## YOUR INSTRUCTIONS
Please copy every record below exactly and leave out the pictures.

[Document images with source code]
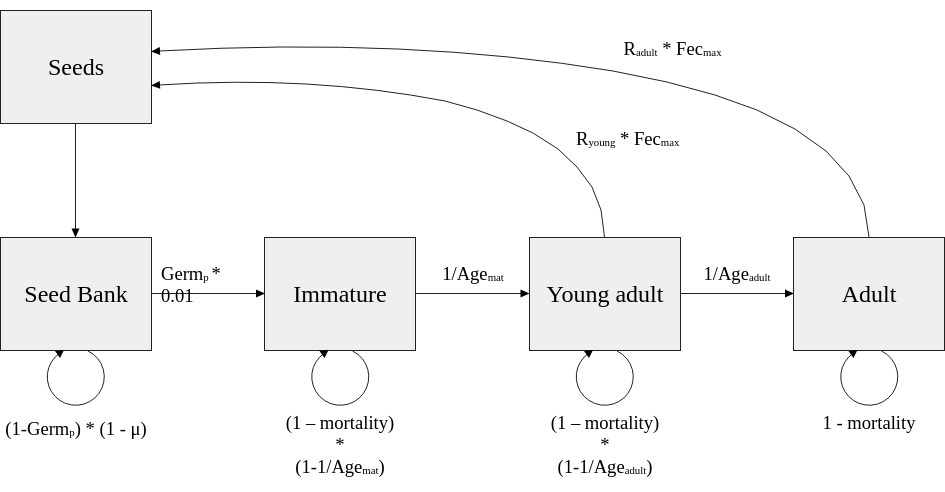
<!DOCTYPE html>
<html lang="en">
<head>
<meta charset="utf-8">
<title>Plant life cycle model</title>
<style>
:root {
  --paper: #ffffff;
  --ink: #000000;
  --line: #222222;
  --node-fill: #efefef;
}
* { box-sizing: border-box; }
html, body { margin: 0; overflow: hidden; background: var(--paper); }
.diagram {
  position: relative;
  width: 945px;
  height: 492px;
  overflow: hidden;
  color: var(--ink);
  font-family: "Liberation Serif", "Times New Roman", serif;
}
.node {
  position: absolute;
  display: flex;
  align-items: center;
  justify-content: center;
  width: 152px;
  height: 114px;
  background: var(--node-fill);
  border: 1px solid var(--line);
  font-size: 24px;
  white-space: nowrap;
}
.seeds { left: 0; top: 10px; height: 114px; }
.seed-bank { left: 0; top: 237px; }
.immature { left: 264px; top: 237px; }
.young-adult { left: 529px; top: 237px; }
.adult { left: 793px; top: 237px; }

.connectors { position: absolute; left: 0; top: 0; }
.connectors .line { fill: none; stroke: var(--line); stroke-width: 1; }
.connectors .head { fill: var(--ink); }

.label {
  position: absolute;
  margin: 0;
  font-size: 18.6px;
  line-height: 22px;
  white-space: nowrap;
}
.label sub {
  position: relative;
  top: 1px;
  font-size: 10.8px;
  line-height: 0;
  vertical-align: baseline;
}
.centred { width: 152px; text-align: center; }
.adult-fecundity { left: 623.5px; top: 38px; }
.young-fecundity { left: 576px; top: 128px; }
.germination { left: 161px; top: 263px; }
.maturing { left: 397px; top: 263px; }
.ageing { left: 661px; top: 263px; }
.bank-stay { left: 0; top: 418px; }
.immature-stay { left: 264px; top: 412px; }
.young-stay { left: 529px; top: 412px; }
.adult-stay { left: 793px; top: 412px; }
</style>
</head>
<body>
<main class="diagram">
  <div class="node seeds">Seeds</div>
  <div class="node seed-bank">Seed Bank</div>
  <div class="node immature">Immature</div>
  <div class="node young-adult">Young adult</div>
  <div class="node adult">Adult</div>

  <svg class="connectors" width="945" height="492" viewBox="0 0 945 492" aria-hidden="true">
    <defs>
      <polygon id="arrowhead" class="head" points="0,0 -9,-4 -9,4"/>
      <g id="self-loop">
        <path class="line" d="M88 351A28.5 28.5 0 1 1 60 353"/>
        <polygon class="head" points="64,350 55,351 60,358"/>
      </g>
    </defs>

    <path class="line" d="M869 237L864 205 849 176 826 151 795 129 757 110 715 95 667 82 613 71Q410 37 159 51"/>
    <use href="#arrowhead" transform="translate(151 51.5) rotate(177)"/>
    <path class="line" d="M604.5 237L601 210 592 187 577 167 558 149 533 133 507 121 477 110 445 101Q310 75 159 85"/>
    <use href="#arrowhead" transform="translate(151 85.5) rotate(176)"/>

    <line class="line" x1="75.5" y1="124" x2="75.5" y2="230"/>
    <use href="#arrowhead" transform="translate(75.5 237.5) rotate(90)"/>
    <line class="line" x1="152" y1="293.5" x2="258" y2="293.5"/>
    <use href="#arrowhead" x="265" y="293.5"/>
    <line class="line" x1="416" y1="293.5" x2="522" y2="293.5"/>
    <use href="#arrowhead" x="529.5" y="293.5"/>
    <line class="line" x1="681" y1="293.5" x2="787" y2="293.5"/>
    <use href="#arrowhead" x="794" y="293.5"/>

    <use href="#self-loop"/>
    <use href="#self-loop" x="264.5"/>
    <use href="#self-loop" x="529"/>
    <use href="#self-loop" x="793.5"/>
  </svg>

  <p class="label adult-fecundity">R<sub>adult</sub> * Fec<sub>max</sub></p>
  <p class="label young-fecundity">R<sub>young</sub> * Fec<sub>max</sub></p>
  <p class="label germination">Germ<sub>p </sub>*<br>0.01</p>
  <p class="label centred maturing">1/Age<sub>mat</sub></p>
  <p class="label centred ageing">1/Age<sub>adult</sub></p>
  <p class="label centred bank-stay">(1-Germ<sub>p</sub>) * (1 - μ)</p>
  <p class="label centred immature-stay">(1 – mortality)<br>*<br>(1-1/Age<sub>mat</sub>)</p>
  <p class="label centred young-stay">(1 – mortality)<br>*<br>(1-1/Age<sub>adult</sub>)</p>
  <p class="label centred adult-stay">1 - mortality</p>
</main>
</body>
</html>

## TASK ANSWER
<!DOCTYPE html>
<html lang="en">
<head>
<meta charset="utf-8">
<title>Plant life cycle model</title>
<style>
:root {
  --paper: #ffffff;
  --ink: #000000;
  --line: #222222;
  --node-fill: #efefef;
}
* { box-sizing: border-box; }
html, body { margin: 0; overflow: hidden; background: var(--paper); }
.diagram {
  position: relative;
  width: 945px;
  height: 492px;
  overflow: hidden;
  color: var(--ink);
  font-family: "Liberation Serif", "Times New Roman", serif;
}
.node {
  position: absolute;
  display: flex;
  align-items: center;
  justify-content: center;
  width: 152px;
  height: 114px;
  background: var(--node-fill);
  border: 1px solid var(--line);
  font-size: 24px;
  white-space: nowrap;
}
.seeds { left: 0; top: 10px; height: 114px; }
.seed-bank { left: 0; top: 237px; }
.immature { left: 264px; top: 237px; }
.young-adult { left: 529px; top: 237px; }
.adult { left: 793px; top: 237px; }

.connectors { position: absolute; left: 0; top: 0; }
.connectors .line { fill: none; stroke: var(--line); stroke-width: 1; }
.connectors .head { fill: var(--ink); }

.label {
  position: absolute;
  margin: 0;
  font-size: 18.6px;
  line-height: 22px;
  white-space: nowrap;
}
.label sub {
  position: relative;
  top: 1px;
  font-size: 10.8px;
  line-height: 0;
  vertical-align: baseline;
}
.centred { width: 152px; text-align: center; }
.adult-fecundity { left: 623.5px; top: 38px; }
.young-fecundity { left: 576px; top: 128px; }
.germination { left: 161px; top: 263px; }
.maturing { left: 397px; top: 263px; }
.ageing { left: 661px; top: 263px; }
.bank-stay { left: 0; top: 418px; }
.immature-stay { left: 264px; top: 412px; }
.young-stay { left: 529px; top: 412px; }
.adult-stay { left: 793px; top: 412px; }
</style>
</head>
<body>
<main class="diagram">
  <div class="node seeds">Seeds</div>
  <div class="node seed-bank">Seed Bank</div>
  <div class="node immature">Immature</div>
  <div class="node young-adult">Young adult</div>
  <div class="node adult">Adult</div>

  <svg class="connectors" width="945" height="492" viewBox="0 0 945 492" aria-hidden="true">
    <defs>
      <polygon id="arrowhead" class="head" points="0,0 -9,-4 -9,4"/>
      <g id="self-loop">
        <path class="line" d="M88 351A28.5 28.5 0 1 1 60 353"/>
        <polygon class="head" points="64,350 55,351 60,358"/>
      </g>
    </defs>

    <path class="line" d="M869 237L864 205 849 176 826 151 795 129 757 110 715 95 667 82 613 71Q410 37 159 51"/>
    <use href="#arrowhead" transform="translate(151 51.5) rotate(177)"/>
    <path class="line" d="M604.5 237L601 210 592 187 577 167 558 149 533 133 507 121 477 110 445 101Q310 75 159 85"/>
    <use href="#arrowhead" transform="translate(151 85.5) rotate(176)"/>

    <line class="line" x1="75.5" y1="124" x2="75.5" y2="230"/>
    <use href="#arrowhead" transform="translate(75.5 237.5) rotate(90)"/>
    <line class="line" x1="152" y1="293.5" x2="258" y2="293.5"/>
    <use href="#arrowhead" x="265" y="293.5"/>
    <line class="line" x1="416" y1="293.5" x2="522" y2="293.5"/>
    <use href="#arrowhead" x="529.5" y="293.5"/>
    <line class="line" x1="681" y1="293.5" x2="787" y2="293.5"/>
    <use href="#arrowhead" x="794" y="293.5"/>

    <use href="#self-loop"/>
    <use href="#self-loop" x="264.5"/>
    <use href="#self-loop" x="529"/>
    <use href="#self-loop" x="793.5"/>
  </svg>

  <p class="label adult-fecundity">R<sub>adult</sub> * Fec<sub>max</sub></p>
  <p class="label young-fecundity">R<sub>young</sub> * Fec<sub>max</sub></p>
  <p class="label germination">Germ<sub>p </sub>*<br>0.01</p>
  <p class="label centred maturing">1/Age<sub>mat</sub></p>
  <p class="label centred ageing">1/Age<sub>adult</sub></p>
  <p class="label centred bank-stay">(1-Germ<sub>p</sub>) * (1 - μ)</p>
  <p class="label centred immature-stay">(1 – mortality)<br>*<br>(1-1/Age<sub>mat</sub>)</p>
  <p class="label centred young-stay">(1 – mortality)<br>*<br>(1-1/Age<sub>adult</sub>)</p>
  <p class="label centred adult-stay">1 - mortality</p>
</main>
</body>
</html>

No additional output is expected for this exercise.